→ Task prompt: Please restate every entry exactly. Leave out the pictures.

→ Data:
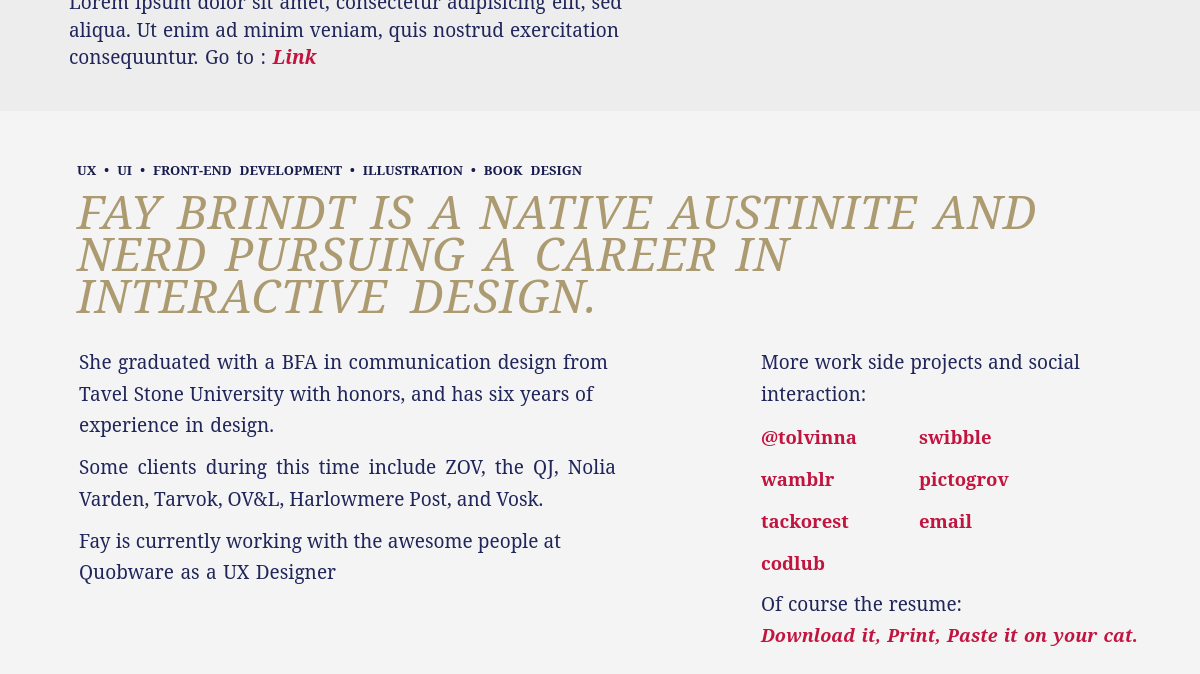
<!DOCTYPE html>
<html lang="en">
<head>
<meta charset="utf-8">
<title>About Fay Brindt</title>
<style>
:root {
  --paper: #f4f4f4;
  --band: #ededed;
  --navy: #20265a;
  --ink: #171c4d;
  --gold: #ac9a70;
  --crimson: #c1143f;
  --slab: "Noto Serif", "TeX Gyre Schola", serif;
}
* { box-sizing: border-box; margin: 0; padding: 0; }
html, body { width: 1200px; height: 674px; overflow: hidden; }
body {
  position: relative;
  background: var(--paper);
  color: var(--navy);
  font: 300 19px/31.5px var(--slab);
}
a { color: var(--crimson); font-weight: 600; text-decoration: none; }
.line {
  display: block;
  width: var(--w);
  white-space: nowrap;
  text-align: justify;
  text-align-last: justify;
}
.intro {
  position: absolute;
  inset: 0 0 auto;
  height: 111px;
  overflow: hidden;
  background: var(--band);
}
.intro p { position: absolute; left: 69px; top: -11px; line-height: 27.5px; }
.intro a, .resume a { font-style: italic; }
.skills {
  position: absolute;
  left: 77px;
  top: 160px;
  color: var(--ink);
  font-size: 13px;
  font-weight: 600;
  line-height: 20px;
  text-transform: uppercase;
}
h1 {
  position: absolute;
  left: 77px;
  top: 190px;
  color: var(--gold);
  font-size: 46px;
  font-style: italic;
  font-weight: 100;
  line-height: 42px;
  letter-spacing: .6px;
  text-transform: uppercase;
}
.bio, .contact {
  position: absolute;
  top: 347px;
  display: flex;
  flex-direction: column;
  gap: 10.5px;
}
.bio { left: 79px; }
.contact { left: 761px; }
.profiles {
  display: grid;
  grid-template-columns: 158px 158px;
  row-gap: 10.5px;
  list-style: none;
  font-size: 18.5px;
}
.resume a { font-size: 18px; }
</style>
</head>
<body>
<header class="intro">
  <p>
    <span class="line" style="--w:553px">Lorem ipsum dolor sit amet, consectetur adipisicing elit, sed</span>
    <span class="line" style="--w:550px">aliqua. Ut enim ad minim veniam, quis nostrud exercitation</span>
    <span class="line" style="--w:247px">consequuntur. Go to : <a href="#">Link</a></span>
  </p>
</header>
<main>
  <p class="skills"><span class="line" style="--w:505px">UX • UI • Front-end development • Illustration • Book design</span></p>
  <h1>
    <span class="line" style="--w:960px">Fay Brindt is a native Austinite and</span>
    <span class="line" style="--w:712px">nerd pursuing a career in</span>
    <span class="line" style="--w:520px">interactive design.</span>
  </h1>
  <section class="bio">
    <p>
      <span class="line" style="--w:529px">She graduated with a BFA in communication design from</span>
      <span class="line" style="--w:514px">Tavel Stone University with honors, and has six years of</span>
      <span class="line" style="--w:195px">experience in design.</span>
    </p>
    <p>
      <span class="line" style="--w:537px">Some clients during this time include ZOV, the QJ, Nolia</span>
      <span class="line" style="--w:458px">Varden, Tarvok, OV&amp;L, Harlowmere Post, and Vosk.</span>
    </p>
    <p>
      <span class="line" style="--w:482px">Fay is currently working with the awesome people at</span>
      <span class="line" style="--w:257px">Quobware as a UX Designer</span>
    </p>
  </section>
  <aside class="contact">
    <p>
      <span class="line" style="--w:319px">More work side projects and social</span>
      <span>interaction:</span>
    </p>
    <ul class="profiles">
      <li><a href="#">@tolvinna</a></li>
      <li><a href="#">swibble</a></li>
      <li><a href="#">wamblr</a></li>
      <li><a href="#">pictogrov</a></li>
      <li><a href="#">tackorest</a></li>
      <li><a href="#">email</a></li>
      <li><a href="#">codlub</a></li>
    </ul>
    <p class="resume">
      <span class="line" style="--w:201px">Of course the resume:</span>
      <a class="line" style="--w:377px" href="#">Download it, Print, Paste it on your cat.</a>
    </p>
  </aside>
</main>
</body>
</html>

→ Reply:
<!DOCTYPE html>
<html lang="en">
<head>
<meta charset="utf-8">
<title>About Fay Brindt</title>
<style>
:root {
  --paper: #f4f4f4;
  --band: #ededed;
  --navy: #20265a;
  --ink: #171c4d;
  --gold: #ac9a70;
  --crimson: #c1143f;
  --slab: "Noto Serif", "TeX Gyre Schola", serif;
}
* { box-sizing: border-box; margin: 0; padding: 0; }
html, body { width: 1200px; height: 674px; overflow: hidden; }
body {
  position: relative;
  background: var(--paper);
  color: var(--navy);
  font: 300 19px/31.5px var(--slab);
}
a { color: var(--crimson); font-weight: 600; text-decoration: none; }
.line {
  display: block;
  width: var(--w);
  white-space: nowrap;
  text-align: justify;
  text-align-last: justify;
}
.intro {
  position: absolute;
  inset: 0 0 auto;
  height: 111px;
  overflow: hidden;
  background: var(--band);
}
.intro p { position: absolute; left: 69px; top: -11px; line-height: 27.5px; }
.intro a, .resume a { font-style: italic; }
.skills {
  position: absolute;
  left: 77px;
  top: 160px;
  color: var(--ink);
  font-size: 13px;
  font-weight: 600;
  line-height: 20px;
  text-transform: uppercase;
}
h1 {
  position: absolute;
  left: 77px;
  top: 190px;
  color: var(--gold);
  font-size: 46px;
  font-style: italic;
  font-weight: 100;
  line-height: 42px;
  letter-spacing: .6px;
  text-transform: uppercase;
}
.bio, .contact {
  position: absolute;
  top: 347px;
  display: flex;
  flex-direction: column;
  gap: 10.5px;
}
.bio { left: 79px; }
.contact { left: 761px; }
.profiles {
  display: grid;
  grid-template-columns: 158px 158px;
  row-gap: 10.5px;
  list-style: none;
  font-size: 18.5px;
}
.resume a { font-size: 18px; }
</style>
</head>
<body>
<header class="intro">
  <p>
    <span class="line" style="--w:553px">Lorem ipsum dolor sit amet, consectetur adipisicing elit, sed</span>
    <span class="line" style="--w:550px">aliqua. Ut enim ad minim veniam, quis nostrud exercitation</span>
    <span class="line" style="--w:247px">consequuntur. Go to : <a href="#">Link</a></span>
  </p>
</header>
<main>
  <p class="skills"><span class="line" style="--w:505px">UX • UI • Front-end development • Illustration • Book design</span></p>
  <h1>
    <span class="line" style="--w:960px">Fay Brindt is a native Austinite and</span>
    <span class="line" style="--w:712px">nerd pursuing a career in</span>
    <span class="line" style="--w:520px">interactive design.</span>
  </h1>
  <section class="bio">
    <p>
      <span class="line" style="--w:529px">She graduated with a BFA in communication design from</span>
      <span class="line" style="--w:514px">Tavel Stone University with honors, and has six years of</span>
      <span class="line" style="--w:195px">experience in design.</span>
    </p>
    <p>
      <span class="line" style="--w:537px">Some clients during this time include ZOV, the QJ, Nolia</span>
      <span class="line" style="--w:458px">Varden, Tarvok, OV&amp;L, Harlowmere Post, and Vosk.</span>
    </p>
    <p>
      <span class="line" style="--w:482px">Fay is currently working with the awesome people at</span>
      <span class="line" style="--w:257px">Quobware as a UX Designer</span>
    </p>
  </section>
  <aside class="contact">
    <p>
      <span class="line" style="--w:319px">More work side projects and social</span>
      <span>interaction:</span>
    </p>
    <ul class="profiles">
      <li><a href="#">@tolvinna</a></li>
      <li><a href="#">swibble</a></li>
      <li><a href="#">wamblr</a></li>
      <li><a href="#">pictogrov</a></li>
      <li><a href="#">tackorest</a></li>
      <li><a href="#">email</a></li>
      <li><a href="#">codlub</a></li>
    </ul>
    <p class="resume">
      <span class="line" style="--w:201px">Of course the resume:</span>
      <a class="line" style="--w:377px" href="#">Download it, Print, Paste it on your cat.</a>
    </p>
  </aside>
</main>
</body>
</html>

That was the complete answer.